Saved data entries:
++++++

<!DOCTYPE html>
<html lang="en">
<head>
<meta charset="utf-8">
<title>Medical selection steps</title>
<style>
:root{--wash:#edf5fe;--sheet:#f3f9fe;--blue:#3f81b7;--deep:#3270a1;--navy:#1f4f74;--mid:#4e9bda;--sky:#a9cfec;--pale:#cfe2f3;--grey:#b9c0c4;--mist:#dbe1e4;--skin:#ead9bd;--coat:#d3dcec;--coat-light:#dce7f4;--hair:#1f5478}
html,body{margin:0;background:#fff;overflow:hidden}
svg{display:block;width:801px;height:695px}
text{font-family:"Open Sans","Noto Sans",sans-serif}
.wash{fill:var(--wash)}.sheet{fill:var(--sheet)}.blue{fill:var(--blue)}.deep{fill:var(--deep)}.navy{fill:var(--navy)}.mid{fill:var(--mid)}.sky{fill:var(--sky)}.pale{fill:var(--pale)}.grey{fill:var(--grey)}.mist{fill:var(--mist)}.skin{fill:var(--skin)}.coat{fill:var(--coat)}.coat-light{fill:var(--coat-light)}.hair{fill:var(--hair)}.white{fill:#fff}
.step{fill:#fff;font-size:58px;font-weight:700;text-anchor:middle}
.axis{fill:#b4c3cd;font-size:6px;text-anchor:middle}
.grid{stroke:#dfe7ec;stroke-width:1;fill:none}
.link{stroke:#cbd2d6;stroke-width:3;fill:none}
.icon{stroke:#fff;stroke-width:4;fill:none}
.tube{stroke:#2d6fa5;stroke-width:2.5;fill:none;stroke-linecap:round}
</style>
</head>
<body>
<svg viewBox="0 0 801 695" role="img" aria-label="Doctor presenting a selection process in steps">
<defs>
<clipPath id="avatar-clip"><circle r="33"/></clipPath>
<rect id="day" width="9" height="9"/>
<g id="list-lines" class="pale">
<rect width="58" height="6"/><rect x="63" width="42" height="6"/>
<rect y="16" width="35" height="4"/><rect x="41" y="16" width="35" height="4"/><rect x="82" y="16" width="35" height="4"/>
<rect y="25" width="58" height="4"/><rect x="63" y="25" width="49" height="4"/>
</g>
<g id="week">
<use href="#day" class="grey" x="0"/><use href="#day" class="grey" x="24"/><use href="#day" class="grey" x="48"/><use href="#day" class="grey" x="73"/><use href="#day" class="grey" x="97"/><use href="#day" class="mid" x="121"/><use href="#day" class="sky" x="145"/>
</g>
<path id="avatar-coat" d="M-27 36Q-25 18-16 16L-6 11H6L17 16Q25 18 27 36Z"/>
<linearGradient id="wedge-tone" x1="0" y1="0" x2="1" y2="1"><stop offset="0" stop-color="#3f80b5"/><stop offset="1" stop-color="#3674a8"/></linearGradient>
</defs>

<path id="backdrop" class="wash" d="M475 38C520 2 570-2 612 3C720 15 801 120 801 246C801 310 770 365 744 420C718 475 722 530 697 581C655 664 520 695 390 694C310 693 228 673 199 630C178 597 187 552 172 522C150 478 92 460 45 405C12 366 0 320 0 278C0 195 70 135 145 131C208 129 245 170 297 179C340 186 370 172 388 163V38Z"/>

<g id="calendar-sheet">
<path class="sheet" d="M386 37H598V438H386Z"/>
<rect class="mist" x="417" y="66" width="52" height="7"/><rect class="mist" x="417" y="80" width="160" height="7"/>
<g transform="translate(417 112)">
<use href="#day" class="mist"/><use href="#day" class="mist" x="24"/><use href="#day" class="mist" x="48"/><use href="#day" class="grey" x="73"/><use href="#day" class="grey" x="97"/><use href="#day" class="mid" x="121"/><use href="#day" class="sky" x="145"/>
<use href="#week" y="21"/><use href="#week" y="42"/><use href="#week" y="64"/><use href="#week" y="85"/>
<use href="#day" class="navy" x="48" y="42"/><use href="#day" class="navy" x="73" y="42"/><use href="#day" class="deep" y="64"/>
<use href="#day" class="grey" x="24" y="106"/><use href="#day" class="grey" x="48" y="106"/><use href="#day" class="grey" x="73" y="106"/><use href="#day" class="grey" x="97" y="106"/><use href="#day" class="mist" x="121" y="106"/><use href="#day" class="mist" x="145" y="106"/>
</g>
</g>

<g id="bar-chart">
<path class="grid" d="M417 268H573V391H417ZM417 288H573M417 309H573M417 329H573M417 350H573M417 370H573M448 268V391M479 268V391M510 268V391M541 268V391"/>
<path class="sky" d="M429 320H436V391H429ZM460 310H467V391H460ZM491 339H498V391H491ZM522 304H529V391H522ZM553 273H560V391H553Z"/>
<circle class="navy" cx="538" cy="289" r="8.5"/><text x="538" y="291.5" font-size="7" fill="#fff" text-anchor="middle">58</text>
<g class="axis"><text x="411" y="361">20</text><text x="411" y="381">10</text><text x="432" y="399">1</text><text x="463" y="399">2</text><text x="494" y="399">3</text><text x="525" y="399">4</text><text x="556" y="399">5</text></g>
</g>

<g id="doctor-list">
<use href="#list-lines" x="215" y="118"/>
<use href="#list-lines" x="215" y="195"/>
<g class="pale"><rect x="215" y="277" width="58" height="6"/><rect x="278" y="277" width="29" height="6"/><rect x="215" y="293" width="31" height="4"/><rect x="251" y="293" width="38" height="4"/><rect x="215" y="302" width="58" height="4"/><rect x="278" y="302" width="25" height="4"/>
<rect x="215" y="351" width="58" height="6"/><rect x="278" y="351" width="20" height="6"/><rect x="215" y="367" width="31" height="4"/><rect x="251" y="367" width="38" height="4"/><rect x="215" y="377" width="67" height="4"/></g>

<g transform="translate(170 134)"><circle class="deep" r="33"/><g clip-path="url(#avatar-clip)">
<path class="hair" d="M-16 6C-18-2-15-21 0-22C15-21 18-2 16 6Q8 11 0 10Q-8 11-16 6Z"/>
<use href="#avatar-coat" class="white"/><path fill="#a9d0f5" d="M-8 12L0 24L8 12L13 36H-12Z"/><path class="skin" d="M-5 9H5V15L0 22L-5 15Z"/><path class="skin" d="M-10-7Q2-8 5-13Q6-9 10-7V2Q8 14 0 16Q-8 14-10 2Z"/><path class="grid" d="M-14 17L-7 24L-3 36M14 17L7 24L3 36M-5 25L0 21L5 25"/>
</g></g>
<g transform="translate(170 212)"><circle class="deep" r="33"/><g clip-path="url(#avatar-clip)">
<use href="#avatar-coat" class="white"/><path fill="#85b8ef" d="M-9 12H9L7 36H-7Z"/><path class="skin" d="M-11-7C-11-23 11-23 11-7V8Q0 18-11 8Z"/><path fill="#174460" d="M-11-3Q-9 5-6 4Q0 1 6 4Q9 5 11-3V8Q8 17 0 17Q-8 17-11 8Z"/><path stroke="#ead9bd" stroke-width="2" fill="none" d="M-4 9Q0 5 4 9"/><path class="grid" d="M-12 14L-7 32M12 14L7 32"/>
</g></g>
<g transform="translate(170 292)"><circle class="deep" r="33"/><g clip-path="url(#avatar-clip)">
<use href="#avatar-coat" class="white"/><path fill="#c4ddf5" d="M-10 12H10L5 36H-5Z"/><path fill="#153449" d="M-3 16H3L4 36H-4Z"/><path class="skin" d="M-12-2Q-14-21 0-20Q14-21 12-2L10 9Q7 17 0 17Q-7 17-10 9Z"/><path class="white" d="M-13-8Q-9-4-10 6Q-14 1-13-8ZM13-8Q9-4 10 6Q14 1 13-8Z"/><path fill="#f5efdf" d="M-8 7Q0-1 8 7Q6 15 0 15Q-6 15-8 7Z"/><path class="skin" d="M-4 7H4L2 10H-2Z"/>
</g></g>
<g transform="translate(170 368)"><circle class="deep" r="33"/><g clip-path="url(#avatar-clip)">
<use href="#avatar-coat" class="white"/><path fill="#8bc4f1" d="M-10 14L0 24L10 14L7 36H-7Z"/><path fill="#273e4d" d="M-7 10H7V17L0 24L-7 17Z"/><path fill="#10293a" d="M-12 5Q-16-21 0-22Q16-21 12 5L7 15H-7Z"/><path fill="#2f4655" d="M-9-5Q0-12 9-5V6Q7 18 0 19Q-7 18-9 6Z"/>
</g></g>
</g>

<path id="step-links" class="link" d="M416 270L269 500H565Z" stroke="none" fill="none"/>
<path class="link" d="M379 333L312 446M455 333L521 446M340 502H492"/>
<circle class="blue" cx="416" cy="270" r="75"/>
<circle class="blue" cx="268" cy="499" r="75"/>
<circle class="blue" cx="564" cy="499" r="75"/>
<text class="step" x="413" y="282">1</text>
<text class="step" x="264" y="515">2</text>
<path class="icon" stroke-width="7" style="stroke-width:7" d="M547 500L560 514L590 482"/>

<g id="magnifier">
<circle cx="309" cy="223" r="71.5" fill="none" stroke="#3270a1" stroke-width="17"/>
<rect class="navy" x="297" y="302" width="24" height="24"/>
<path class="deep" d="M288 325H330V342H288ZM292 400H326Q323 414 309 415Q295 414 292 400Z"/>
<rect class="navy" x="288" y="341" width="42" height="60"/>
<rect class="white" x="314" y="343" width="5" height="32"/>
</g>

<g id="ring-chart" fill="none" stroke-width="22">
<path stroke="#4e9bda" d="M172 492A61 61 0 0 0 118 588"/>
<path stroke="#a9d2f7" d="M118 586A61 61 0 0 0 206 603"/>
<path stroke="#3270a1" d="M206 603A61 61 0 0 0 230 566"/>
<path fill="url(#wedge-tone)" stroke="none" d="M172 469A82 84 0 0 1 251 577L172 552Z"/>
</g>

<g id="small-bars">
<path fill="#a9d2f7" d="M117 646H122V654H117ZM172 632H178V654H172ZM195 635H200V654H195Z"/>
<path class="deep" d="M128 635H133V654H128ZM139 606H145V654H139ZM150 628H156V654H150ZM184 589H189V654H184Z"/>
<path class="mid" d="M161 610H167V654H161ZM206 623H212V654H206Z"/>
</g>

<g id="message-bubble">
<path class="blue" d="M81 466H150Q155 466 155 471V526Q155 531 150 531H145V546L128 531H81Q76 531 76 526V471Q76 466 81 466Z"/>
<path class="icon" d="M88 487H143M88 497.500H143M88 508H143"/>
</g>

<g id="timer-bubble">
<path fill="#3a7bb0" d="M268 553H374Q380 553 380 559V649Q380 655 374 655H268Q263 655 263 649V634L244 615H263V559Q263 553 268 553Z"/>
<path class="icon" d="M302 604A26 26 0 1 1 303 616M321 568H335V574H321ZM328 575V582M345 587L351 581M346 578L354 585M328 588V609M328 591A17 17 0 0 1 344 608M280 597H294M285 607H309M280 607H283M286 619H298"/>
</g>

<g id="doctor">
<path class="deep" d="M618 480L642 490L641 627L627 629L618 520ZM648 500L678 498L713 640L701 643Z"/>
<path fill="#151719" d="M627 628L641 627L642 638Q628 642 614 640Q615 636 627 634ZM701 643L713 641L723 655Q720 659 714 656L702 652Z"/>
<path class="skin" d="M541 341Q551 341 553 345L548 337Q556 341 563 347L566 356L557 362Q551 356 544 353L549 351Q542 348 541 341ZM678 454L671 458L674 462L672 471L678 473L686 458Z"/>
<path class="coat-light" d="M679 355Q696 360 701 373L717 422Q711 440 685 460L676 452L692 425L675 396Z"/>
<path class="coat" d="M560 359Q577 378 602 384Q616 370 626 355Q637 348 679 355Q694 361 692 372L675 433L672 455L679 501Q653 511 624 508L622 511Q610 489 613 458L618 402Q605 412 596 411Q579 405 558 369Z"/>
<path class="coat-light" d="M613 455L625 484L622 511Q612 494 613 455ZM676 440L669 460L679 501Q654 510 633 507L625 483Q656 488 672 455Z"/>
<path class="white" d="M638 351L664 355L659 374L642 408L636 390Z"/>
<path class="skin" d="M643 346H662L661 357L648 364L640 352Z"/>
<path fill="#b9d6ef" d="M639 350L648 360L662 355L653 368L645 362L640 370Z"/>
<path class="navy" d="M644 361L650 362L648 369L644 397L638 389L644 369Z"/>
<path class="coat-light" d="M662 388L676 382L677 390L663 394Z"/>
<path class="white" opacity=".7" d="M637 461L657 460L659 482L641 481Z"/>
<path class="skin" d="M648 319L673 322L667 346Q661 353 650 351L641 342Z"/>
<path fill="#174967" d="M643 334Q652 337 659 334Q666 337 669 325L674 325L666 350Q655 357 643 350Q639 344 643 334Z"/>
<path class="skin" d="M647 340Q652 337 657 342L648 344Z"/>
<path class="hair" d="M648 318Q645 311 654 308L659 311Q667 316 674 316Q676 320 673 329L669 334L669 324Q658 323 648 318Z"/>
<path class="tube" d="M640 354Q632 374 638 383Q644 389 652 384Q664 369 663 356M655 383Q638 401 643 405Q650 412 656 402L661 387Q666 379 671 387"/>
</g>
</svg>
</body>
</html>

++++++

Your objective:
Give the number of lines in the records above in which the word "height" appears. Include no other text.

Written answer:
11